alition is effective in the domestic
field and in the past has blocked
many of the President’s “Fair
Deal” proposals, but it does not
generally function in the foreign
policy field,
The uniform of the 6th Virginia
Regiment in 1776 consisted of a
hunting shirt and overalls. A buck’s
tail is hung on the hat. This getup
is shown in another plate.
The first uniform order to this
organization pointed out that
“these attentials (regulations gov
erning uniform) may appear tri
vial, but they are in fact of con
siderable importance, as they tend
to give what is called Espirit de
Corps, without which Regiments
never grow to Reputation.”
Other plates depict musicians of
the 1st Infantry Regiment of the
1812 vintage, the Regiment of
Mounted Riflemen of 1847, the 16th
Infantry Regiment of 1812, and the
Hesse-Cassel Fusilier Regiment of
The Annual Brazos
March of Dimes campaign gets
underway officially Jan. 15 with
the College Station Lion’s Club
sponsoring the drive as its first
big project.
H. T. Blackhurst of the Lion’s
Club was named chairman of the
fund this year. Robert S. Cain will
be publicity director, with the Rev.
Orin G. Helvey scheduled to serve
as treasurer.
Money raised in the dimes cam
paign will be used by the National
Infantile Paralysis Foundation, the
Texas State Department of Health,
and the local Polio Foundation for
aid and research for polio and
polio patients.
Eight Cases Reported
Approximately eight cases of
poliomyelitis were reported in Bra
zos County during 1950 according
to Dr. David E. Brown, director
of the Brazos County Health Unit.
Dr. Brown said this figure com
pared with a slightly smaller total
of six for 1949.
“The thing that amazes us is
that most of the cases have been
in and around College Station,” the
doctor commented. “In fact the
majority of the College Station
cases have been localized in one
residential area which has made
it even more difficult for us to
understand,” he added.
One polio death was recorded by
the county health unit, Dr. Brown
State Figure Reaches 2,778
The Texas State Department of
Health reported a grim new record
set in 1950—2,778 polio cases for
the year.
Never before in state history
have so many cases been reported
during a 12-month peidod. Eight
cases occurred during the last week
in December.
Two hundred and one counties
out of the state’s 254 were in
volved in the 1950 outbreak. The
disease reached its peak on Aug
ust 12, when 131 Texans fell ill.
That marked the greatest single
County weekly incidence ever to be re
At that time, State Health Of
ficer George W. Cox predicted that
3,000 cases would be diagnosed be
fore the year ended. He missed
his estimate by 222.
Early in the polio season, Dr.
Cox pledged the facilities “of the
entire State Department of Health”
to local communities in combating
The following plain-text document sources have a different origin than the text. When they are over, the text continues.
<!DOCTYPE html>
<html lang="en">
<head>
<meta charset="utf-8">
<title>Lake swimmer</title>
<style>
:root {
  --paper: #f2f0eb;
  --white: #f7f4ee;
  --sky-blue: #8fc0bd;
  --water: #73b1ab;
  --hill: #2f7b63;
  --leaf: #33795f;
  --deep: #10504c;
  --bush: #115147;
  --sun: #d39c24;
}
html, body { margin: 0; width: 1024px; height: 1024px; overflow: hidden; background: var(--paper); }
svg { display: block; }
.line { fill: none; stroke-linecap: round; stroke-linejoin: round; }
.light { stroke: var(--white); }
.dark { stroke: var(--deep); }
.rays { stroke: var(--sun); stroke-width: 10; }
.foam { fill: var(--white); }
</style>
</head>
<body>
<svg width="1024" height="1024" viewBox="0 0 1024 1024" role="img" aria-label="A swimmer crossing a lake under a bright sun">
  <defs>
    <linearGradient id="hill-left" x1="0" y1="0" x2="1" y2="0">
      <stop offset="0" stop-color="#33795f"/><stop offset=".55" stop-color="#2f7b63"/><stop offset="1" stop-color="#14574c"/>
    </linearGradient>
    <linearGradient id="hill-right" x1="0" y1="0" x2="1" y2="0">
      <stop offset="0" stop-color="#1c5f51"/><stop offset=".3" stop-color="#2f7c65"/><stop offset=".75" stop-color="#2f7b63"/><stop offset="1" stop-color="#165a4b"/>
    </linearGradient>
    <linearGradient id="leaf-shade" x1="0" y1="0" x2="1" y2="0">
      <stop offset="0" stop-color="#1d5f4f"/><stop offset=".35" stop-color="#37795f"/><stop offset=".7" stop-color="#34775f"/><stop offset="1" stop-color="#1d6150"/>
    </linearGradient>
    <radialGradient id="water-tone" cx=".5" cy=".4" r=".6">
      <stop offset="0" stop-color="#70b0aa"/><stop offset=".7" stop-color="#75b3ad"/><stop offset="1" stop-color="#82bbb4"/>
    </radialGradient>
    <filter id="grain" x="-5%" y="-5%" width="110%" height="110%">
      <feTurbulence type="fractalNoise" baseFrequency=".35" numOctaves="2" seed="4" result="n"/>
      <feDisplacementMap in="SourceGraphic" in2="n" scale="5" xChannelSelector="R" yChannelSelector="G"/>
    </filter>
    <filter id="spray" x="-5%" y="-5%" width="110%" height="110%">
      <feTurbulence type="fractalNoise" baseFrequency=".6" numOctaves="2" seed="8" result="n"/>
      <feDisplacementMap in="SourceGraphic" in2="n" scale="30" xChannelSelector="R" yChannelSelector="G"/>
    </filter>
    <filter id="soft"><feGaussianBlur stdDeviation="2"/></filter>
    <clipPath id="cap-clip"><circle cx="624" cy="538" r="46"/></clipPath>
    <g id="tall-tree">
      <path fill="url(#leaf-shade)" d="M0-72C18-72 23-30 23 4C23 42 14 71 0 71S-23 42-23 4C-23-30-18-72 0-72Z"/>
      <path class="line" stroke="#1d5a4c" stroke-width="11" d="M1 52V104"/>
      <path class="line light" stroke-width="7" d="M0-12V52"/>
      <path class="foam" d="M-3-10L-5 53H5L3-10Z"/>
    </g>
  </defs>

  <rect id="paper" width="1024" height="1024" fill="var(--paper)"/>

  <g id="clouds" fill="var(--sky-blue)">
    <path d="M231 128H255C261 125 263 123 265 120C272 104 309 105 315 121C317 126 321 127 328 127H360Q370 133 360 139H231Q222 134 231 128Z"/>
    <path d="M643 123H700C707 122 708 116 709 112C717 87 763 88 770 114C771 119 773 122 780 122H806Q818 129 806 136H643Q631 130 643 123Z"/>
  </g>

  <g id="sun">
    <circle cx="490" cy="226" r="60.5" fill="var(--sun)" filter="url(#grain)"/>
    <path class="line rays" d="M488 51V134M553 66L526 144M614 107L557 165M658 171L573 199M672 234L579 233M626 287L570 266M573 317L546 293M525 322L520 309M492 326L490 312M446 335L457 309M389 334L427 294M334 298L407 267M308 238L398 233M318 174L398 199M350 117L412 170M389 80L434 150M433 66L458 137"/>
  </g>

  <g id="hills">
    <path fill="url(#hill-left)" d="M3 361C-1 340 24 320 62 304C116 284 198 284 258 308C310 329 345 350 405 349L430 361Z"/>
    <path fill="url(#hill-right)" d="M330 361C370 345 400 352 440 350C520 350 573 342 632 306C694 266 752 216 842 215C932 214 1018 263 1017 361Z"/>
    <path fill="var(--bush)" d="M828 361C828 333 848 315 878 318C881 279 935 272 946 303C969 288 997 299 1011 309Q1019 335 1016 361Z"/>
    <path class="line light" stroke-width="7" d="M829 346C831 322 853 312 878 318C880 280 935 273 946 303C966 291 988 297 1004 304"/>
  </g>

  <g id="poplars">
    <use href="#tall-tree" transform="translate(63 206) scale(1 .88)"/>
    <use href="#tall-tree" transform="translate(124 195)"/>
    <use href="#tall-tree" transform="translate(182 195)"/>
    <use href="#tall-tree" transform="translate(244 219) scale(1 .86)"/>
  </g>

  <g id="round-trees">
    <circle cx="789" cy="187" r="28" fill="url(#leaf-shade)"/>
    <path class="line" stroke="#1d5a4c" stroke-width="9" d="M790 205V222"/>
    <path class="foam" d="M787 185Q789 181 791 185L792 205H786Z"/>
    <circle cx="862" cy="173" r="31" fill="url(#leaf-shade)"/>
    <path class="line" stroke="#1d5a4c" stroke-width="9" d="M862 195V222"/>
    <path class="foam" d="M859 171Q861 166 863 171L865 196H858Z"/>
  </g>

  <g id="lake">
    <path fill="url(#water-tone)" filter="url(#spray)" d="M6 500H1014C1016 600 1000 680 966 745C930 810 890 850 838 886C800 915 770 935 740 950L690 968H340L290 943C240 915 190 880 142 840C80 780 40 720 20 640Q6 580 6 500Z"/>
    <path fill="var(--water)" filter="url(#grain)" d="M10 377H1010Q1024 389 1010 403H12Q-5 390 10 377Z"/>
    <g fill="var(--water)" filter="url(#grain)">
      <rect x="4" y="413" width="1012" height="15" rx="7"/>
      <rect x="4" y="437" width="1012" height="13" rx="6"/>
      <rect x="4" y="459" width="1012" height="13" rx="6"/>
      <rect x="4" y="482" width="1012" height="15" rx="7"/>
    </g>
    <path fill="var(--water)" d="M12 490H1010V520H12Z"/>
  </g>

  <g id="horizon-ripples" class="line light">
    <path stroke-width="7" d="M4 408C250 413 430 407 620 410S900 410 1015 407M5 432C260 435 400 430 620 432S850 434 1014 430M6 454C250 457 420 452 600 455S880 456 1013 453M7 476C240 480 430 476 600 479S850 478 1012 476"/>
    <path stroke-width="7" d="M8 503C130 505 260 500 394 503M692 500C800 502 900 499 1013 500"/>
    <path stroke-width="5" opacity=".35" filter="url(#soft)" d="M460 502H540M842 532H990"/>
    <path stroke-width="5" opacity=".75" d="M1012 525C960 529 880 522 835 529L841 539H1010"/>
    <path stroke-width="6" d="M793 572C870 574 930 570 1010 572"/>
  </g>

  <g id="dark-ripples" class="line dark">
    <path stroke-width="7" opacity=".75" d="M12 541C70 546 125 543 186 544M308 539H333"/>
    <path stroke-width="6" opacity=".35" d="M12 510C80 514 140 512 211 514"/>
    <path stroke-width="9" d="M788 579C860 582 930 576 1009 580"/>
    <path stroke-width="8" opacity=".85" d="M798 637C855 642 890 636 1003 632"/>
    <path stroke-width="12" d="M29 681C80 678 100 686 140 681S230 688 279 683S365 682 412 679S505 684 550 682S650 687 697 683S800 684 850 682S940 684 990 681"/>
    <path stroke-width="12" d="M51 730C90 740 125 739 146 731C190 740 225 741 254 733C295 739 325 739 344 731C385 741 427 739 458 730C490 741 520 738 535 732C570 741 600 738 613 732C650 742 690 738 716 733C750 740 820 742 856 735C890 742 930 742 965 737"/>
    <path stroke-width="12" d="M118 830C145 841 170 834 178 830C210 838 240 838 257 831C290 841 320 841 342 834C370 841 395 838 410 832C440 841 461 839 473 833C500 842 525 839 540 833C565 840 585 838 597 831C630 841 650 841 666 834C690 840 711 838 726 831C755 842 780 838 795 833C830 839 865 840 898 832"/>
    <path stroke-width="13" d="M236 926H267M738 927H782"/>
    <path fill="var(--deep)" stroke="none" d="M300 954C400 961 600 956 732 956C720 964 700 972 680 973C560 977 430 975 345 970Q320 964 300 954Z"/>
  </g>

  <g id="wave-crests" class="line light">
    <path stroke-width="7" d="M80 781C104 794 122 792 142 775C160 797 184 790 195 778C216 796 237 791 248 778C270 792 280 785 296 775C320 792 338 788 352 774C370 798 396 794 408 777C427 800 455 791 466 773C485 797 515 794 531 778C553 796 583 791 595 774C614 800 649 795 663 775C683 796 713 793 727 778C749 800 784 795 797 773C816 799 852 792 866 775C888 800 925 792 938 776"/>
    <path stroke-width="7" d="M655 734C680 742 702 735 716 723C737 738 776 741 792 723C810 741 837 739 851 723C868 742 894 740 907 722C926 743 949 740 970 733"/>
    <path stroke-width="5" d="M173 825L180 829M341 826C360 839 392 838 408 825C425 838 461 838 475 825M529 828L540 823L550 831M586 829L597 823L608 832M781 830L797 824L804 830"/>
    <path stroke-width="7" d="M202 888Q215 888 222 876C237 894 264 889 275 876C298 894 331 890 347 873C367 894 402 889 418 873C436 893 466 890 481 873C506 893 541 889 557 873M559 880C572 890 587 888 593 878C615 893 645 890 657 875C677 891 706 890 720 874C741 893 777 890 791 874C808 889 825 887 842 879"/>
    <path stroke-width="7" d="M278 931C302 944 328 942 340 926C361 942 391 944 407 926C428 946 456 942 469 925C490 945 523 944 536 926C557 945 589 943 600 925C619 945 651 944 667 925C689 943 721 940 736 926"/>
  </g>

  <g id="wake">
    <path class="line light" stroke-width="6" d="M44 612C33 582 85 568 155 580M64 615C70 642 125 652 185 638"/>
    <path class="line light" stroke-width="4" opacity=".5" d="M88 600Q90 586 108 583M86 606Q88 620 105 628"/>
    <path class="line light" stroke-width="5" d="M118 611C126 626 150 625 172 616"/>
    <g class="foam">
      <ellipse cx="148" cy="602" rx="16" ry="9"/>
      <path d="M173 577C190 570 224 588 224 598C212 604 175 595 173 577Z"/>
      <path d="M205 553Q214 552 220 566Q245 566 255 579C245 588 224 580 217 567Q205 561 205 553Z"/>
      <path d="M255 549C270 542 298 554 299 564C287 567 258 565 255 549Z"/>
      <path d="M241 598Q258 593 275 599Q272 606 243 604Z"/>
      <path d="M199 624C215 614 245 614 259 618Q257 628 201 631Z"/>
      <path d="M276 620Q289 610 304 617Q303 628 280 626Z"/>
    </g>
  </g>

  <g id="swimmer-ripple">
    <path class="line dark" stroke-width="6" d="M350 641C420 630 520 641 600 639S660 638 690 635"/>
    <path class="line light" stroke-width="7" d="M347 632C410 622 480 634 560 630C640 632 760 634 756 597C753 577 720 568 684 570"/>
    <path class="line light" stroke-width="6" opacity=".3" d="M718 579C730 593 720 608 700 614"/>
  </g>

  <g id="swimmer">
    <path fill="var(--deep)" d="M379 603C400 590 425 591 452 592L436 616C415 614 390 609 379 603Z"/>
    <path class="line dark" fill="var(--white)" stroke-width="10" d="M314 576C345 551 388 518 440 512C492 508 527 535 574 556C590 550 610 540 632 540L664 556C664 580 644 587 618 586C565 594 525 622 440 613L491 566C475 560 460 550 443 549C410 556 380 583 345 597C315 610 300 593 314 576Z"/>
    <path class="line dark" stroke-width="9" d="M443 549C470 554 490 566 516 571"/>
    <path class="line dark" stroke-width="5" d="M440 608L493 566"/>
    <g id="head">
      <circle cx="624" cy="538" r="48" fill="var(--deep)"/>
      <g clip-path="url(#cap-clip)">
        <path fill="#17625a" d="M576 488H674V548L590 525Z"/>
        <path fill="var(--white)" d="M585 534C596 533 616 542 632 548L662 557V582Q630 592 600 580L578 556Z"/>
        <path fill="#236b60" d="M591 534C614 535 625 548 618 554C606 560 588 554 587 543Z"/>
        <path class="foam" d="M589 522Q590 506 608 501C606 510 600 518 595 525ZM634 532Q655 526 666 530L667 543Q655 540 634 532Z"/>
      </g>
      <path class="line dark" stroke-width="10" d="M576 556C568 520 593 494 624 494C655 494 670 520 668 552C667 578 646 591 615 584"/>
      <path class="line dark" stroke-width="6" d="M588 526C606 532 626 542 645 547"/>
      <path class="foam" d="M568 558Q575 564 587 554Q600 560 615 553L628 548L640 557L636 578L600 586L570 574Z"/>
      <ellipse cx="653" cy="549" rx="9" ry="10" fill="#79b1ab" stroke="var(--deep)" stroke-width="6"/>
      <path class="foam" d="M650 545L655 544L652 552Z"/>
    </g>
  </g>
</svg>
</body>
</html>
polio. The health agency’s labor
atory and field personnel, working
in cooperation with civic organiza
tions and local health units, were
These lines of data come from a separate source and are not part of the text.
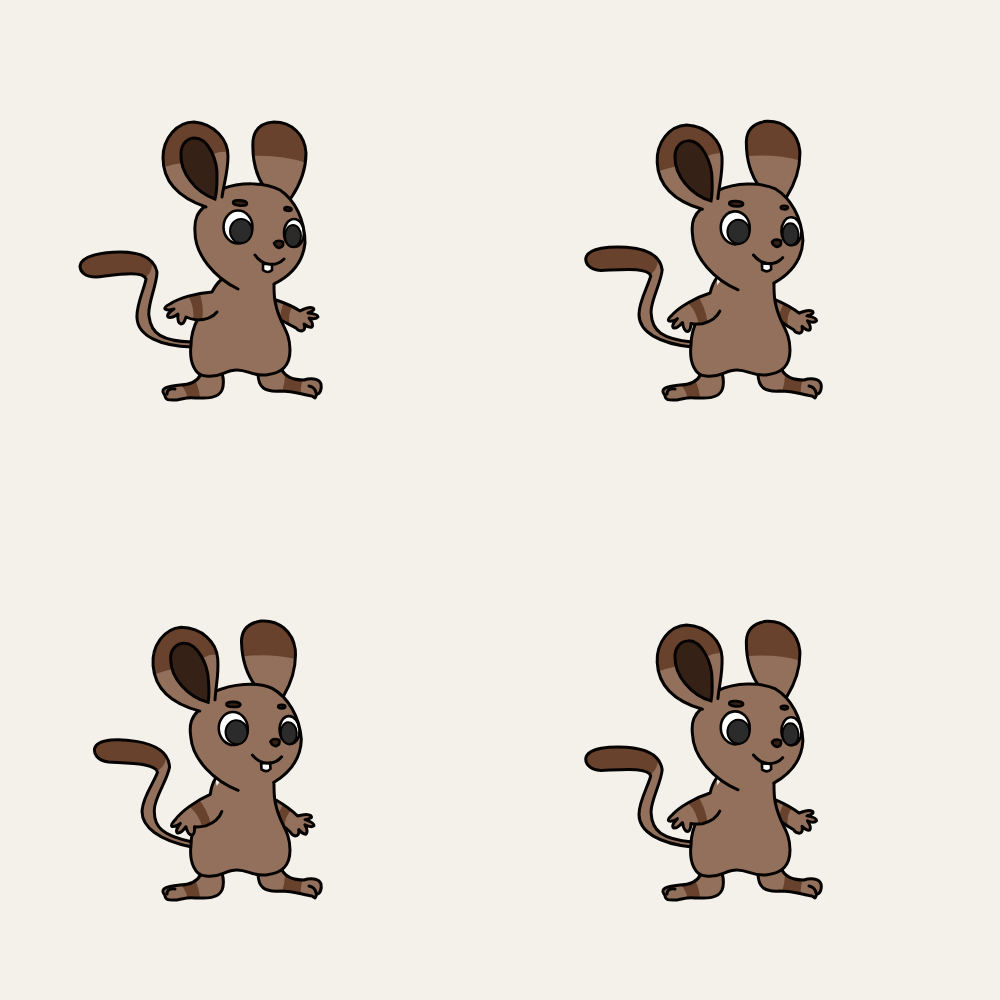
<!DOCTYPE html>
<html lang="en">
<head>
<meta charset="utf-8">
<title>Mouse idle animation sheet</title>
<style>
:root{--paper:#f4f1ea;--fur:#92705c;--fur-dark:#68422c;--ear-inside:#352116;--ink:#050302;--pupil:#2b2b2b;--white:#fff}
html,body{margin:0;background:var(--paper);overflow:hidden}
svg{display:block;width:1000px;height:1000px}
.fur{fill:var(--fur)}
.band{fill:var(--fur-dark)}
.ear-inside{fill:var(--ear-inside);stroke:var(--ink);stroke-width:3}
.line{fill:none;stroke:var(--ink);stroke-width:3;stroke-linecap:round;stroke-linejoin:round}
.white{fill:var(--white);stroke:var(--ink);stroke-width:2.6}
.pupil{fill:var(--pupil);stroke:var(--ink);stroke-width:2}
.brow{fill:var(--ear-inside);stroke:var(--ink);stroke-width:2.6}
</style>
</head>
<body>
<svg viewBox="0 0 1000 1000" role="img" aria-label="Four poses of a brown cartoon mouse">
<defs>
  <path id="tail-shape" d="M192 347C160 346 138 336 137 318C136 305 144 290 146 279C143 270 115 275 96 277C84 277 80 271 80 266C81 255 105 252 120 252C141 252 154 258 157 272C157 285 147 305 149 316C151 334 162 341 192 342"/>
  <path id="left-foot-shape" d="M201 374C197 382 190 385 180 385C171 386 163 387 163 391C162 393 165 394 165 396C166 401 170 400 177 400C183 399 187 397 195 398C206 398 218 399 222 390C224 385 224 380 222 373"/>
  <path id="right-foot-shape" d="M258 373C258 388 265 392 280 391C295 391 303 395 312 396L315 398L317 394C320 394 322 389 321 384C319 378 310 378 304 380C296 380 286 378 282 370"/>
  <path id="left-arm-shape" d="M222 279Q216 284 212 292C196 293 179 298 170 304Q164 307 165 309Q168 311 174 309Q166 314 168 317Q171 319 178 314Q177 323 181 324Q184 324 186 317Q190 319 197 320C206 320 213 317 217 312"/>
  <path id="right-arm-shape" d="M276 300C285 303 294 307 300 311Q309 306 313 308Q316 310 308 313Q318 314 318 317Q316 320 309 318Q314 324 312 327Q309 328 304 324Q306 330 302 331Q298 331 296 328C290 325 283 321 277 318"/>
  <path id="left-ear-shape" d="M206 207C180 198 163 182 163 158C163 138 177 122 194 122C215 124 228 140 228 156C228 172 224 183 222 197"/>
  <path id="right-ear-shape" d="M291 198C302 182 306 168 306 153C305 135 292 122 274 122C260 123 254 130 253 141C252 160 256 175 264 187"/>
  <path id="head-shape" d="M238 289C215 278 195 255 195 232C194 218 198 212 205 206L222 189C240 182 265 182 280 190C295 200 305 220 305 243C303 263 290 276 274 284"/>
  <clipPath id="tail-clip"><use href="#tail-shape"/></clipPath>
  <clipPath id="left-foot-clip"><use href="#left-foot-shape"/></clipPath>
  <clipPath id="right-foot-clip"><use href="#right-foot-shape"/></clipPath>
  <clipPath id="left-arm-clip"><use href="#left-arm-shape"/></clipPath>
  <clipPath id="right-arm-clip"><use href="#right-arm-shape"/></clipPath>
  <clipPath id="left-ear-clip"><use href="#left-ear-shape"/></clipPath>
  <clipPath id="right-ear-clip"><use href="#right-ear-shape"/></clipPath>
  <clipPath id="head-clip"><use href="#head-shape"/></clipPath>

  <g id="tail">
    <use href="#tail-shape" class="fur"/>
    <path class="band" clip-path="url(#tail-clip)" d="M75 245H165L152 265Q152 273 143 280H75Z"/>
    <use href="#tail-shape" class="line"/>
  </g>
  <g id="feet">
    <use href="#left-foot-shape" class="fur"/>
    <path class="band" clip-path="url(#left-foot-clip)" d="M180 383L195 380Q200 390 200 400H188Q187 392 180 383Z"/>
    <use href="#left-foot-shape" class="line"/>
    <path class="line" d="M175 389Q167 388 167 394"/>
    <use href="#right-foot-shape" class="fur"/>
    <path class="band" clip-path="url(#right-foot-clip)" d="M285 374L303 379Q300 388 301 397L282 392Q285 383 285 374Z"/>
    <use href="#right-foot-shape" class="line"/>
    <path class="line" d="M309 386Q315 387 316 393"/>
  </g>
  <g id="right-arm">
    <use href="#right-arm-shape" class="fur"/>
    <path class="band" clip-path="url(#right-arm-clip)" d="M285 300L293 306Q287 314 290 326L280 322Q280 310 285 300Z"/>
    <use href="#right-arm-shape" class="line"/>
  </g>
  <g id="body">
    <path class="fur" d="M222 279L212 292C205 310 192 325 191 345C189 362 195 376 206 376C222 378 224 370 237 370C248 370 252 376 266 375C282 373 290 366 290 350C290 335 284 328 280 318C274 303 273 295 274 280Z"/>
    <path class="line" d="M198 318C193 328 191 337 191 345C189 362 195 376 206 376C222 378 224 370 237 370C248 370 252 376 266 375C282 373 290 366 290 350C290 335 284 328 280 318C274 303 274 295 274 284"/>
  </g>
  <g id="left-arm">
    <use href="#left-arm-shape" class="fur"/>
    <path class="band" clip-path="url(#left-arm-clip)" d="M188 290L198 288Q205 306 202 322H193Q195 307 188 296Z"/>
    <use href="#left-arm-shape" class="line"/>
  </g>
  <g id="head">
    <use href="#right-ear-shape" class="fur"/>
    <path class="band" clip-path="url(#right-ear-clip)" d="M248 116H310V164Q282 154 248 156Z"/>
    <use href="#right-ear-shape" class="line"/>
    <use href="#head-shape" class="fur"/>
    <g clip-path="url(#head-clip)">
      <ellipse class="white" cx="294" cy="233" rx="10" ry="14"/>
      <ellipse class="pupil" cx="293" cy="236" rx="8" ry="11"/>
    </g>
    <use href="#head-shape" class="line"/>
    <use href="#left-ear-shape" class="fur"/>
    <path class="band" clip-path="url(#left-ear-clip)" d="M158 116H232V153Q222 150 214 154L183 163Q172 164 158 169Z"/>
    <path class="ear-inside" d="M215 199C195 192 180 172 181 154C181 143 188 138 195 138C208 138 218 160 217 178C217 188 216 195 215 199Z"/>
    <use href="#left-ear-shape" class="line"/>
    <ellipse class="white" cx="238" cy="227" rx="14.5" ry="16.5"/>
    <ellipse class="pupil" cx="241" cy="231" rx="11" ry="12"/>
    <ellipse class="brow" cx="240" cy="203" rx="7" ry="2.6" transform="rotate(6 240 203)"/>
    <ellipse class="brow" cx="288" cy="209" rx="3.6" ry="1.8" transform="rotate(6 288 209)"/>
    <path class="brow" d="M274 243Q277 239 283 242Q284 247 279 248Q275 247 274 243Z"/>
    <path class="white" d="M263 264L272 264L272 270Q268 274 263 270Z"/>
    <path class="line" d="M255 255C262 265 275 268 284 259"/>
  </g>
</defs>

<rect width="1000" height="1000" fill="var(--paper)"/>

<g id="pose-rest">
  <use href="#tail"/>
  <use href="#feet"/>
  <use href="#right-arm"/>
  <use href="#body"/>
  <use href="#left-arm"/>
  <use href="#head"/>
</g>

<g id="pose-lean" transform="translate(500 0)">
  <use href="#tail" transform="rotate(4 192 345)"/>
  <use href="#feet"/>
  <use href="#right-arm" transform="rotate(5 275 302)"/>
  <use href="#body"/>
  <use href="#left-arm" transform="rotate(-14 215 300)"/>
  <use href="#head" transform="rotate(-2.6 255 288)"/>
</g>

<g id="pose-full-lean" transform="translate(0 500)">
  <use href="#tail" transform="rotate(9.5 192 345)"/>
  <use href="#feet"/>
  <use href="#right-arm" transform="rotate(12 275 302)"/>
  <use href="#body"/>
  <use href="#left-arm" transform="rotate(-20 218 298)"/>
  <use href="#head" transform="rotate(-4.5 255 288)"/>
</g>

<use href="#pose-lean" y="500"/>
</svg>
</body>
</html>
credited with keeping the epidemic
from reaching even greater pro
201 Texas Polio Deaths
State health department death
records show 201 polio deaths
through the first 11 months of
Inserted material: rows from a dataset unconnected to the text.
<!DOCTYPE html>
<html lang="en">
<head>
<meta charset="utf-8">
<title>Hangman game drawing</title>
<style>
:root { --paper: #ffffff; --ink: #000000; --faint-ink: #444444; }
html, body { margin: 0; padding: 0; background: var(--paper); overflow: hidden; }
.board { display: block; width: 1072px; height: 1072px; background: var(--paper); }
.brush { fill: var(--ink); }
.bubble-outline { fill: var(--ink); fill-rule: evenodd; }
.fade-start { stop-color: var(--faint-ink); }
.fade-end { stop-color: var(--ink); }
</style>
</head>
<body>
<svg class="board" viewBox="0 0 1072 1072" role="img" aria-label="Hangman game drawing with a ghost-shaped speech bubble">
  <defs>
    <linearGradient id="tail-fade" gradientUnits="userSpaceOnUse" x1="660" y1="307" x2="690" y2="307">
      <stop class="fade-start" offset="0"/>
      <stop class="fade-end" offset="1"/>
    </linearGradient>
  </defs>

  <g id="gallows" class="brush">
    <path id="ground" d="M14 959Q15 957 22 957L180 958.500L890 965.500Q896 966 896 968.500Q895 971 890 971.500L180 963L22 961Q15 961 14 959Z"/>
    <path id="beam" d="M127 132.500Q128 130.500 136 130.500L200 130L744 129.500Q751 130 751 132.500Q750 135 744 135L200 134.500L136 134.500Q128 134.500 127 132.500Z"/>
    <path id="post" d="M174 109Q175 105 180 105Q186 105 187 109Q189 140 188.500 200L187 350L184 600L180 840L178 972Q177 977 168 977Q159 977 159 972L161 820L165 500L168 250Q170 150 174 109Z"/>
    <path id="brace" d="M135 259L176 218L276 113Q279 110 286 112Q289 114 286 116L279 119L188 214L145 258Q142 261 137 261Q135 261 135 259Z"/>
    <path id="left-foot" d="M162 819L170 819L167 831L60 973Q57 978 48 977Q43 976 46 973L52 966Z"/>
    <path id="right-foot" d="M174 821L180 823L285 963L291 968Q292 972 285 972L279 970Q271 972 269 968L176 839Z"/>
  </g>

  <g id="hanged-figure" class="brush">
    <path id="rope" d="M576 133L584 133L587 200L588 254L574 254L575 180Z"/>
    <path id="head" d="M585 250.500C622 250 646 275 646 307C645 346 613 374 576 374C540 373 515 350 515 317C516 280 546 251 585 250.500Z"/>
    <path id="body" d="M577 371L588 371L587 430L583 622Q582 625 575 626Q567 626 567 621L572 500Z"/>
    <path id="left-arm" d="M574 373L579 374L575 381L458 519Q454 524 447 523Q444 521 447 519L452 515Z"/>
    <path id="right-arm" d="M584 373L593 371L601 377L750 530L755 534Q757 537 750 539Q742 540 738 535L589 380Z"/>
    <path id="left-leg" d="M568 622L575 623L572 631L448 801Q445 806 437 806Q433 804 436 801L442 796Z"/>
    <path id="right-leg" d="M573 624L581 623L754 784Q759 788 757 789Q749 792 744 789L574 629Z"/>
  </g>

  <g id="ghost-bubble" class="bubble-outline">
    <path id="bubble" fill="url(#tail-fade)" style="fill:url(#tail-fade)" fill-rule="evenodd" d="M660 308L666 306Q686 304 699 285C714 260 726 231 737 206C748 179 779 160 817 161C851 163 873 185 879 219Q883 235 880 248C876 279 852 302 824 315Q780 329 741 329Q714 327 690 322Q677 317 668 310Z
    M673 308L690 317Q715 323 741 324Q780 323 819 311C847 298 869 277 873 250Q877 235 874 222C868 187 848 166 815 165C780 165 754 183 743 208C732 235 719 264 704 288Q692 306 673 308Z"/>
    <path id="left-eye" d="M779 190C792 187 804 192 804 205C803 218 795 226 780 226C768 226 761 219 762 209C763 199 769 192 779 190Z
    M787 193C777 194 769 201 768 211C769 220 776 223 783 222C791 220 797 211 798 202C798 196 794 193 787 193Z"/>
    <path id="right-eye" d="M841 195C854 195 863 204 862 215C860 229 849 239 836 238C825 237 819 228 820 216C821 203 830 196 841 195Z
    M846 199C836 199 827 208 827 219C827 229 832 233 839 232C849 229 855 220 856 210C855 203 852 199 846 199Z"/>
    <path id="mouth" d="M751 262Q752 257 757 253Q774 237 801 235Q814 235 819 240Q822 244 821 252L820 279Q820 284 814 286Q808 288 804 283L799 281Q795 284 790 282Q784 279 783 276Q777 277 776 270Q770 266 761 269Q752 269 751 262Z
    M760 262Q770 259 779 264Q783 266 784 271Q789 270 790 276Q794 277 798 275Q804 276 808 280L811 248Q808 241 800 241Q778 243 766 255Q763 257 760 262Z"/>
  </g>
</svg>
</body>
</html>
1950, and 192 deaths from that
cause during all of 1949. Complete
death figures are not yet avail
able for December, a department
spokesman said.
Twenty-eight counties had 20 or
more cases in 1950; ten had more
than 50 cases; six had more than
100 cases; and three counties—
Dallas, Harris, and Tarrant—had
more than 200 cases each. Those
thi-ee areas represent the most pop
ulous regions in Texas.
The 1951 March of Dimes drive
lasts from Jan. 15 to 31.
Semester Classes
To End January 18
First semester classes will end
5 p. m. Thursday, January 18, it
was decided at a meeting of the
Academic Council. Examinations
will begin Saturday, January 20.
Second semester classes will end
5 p. m. Thursday, May 24, and
examinations begin Saturday, May
Exemption lists will be posted
not later than 5 p. m. January 18
and May 24, C. C. French, dean of
the college, said.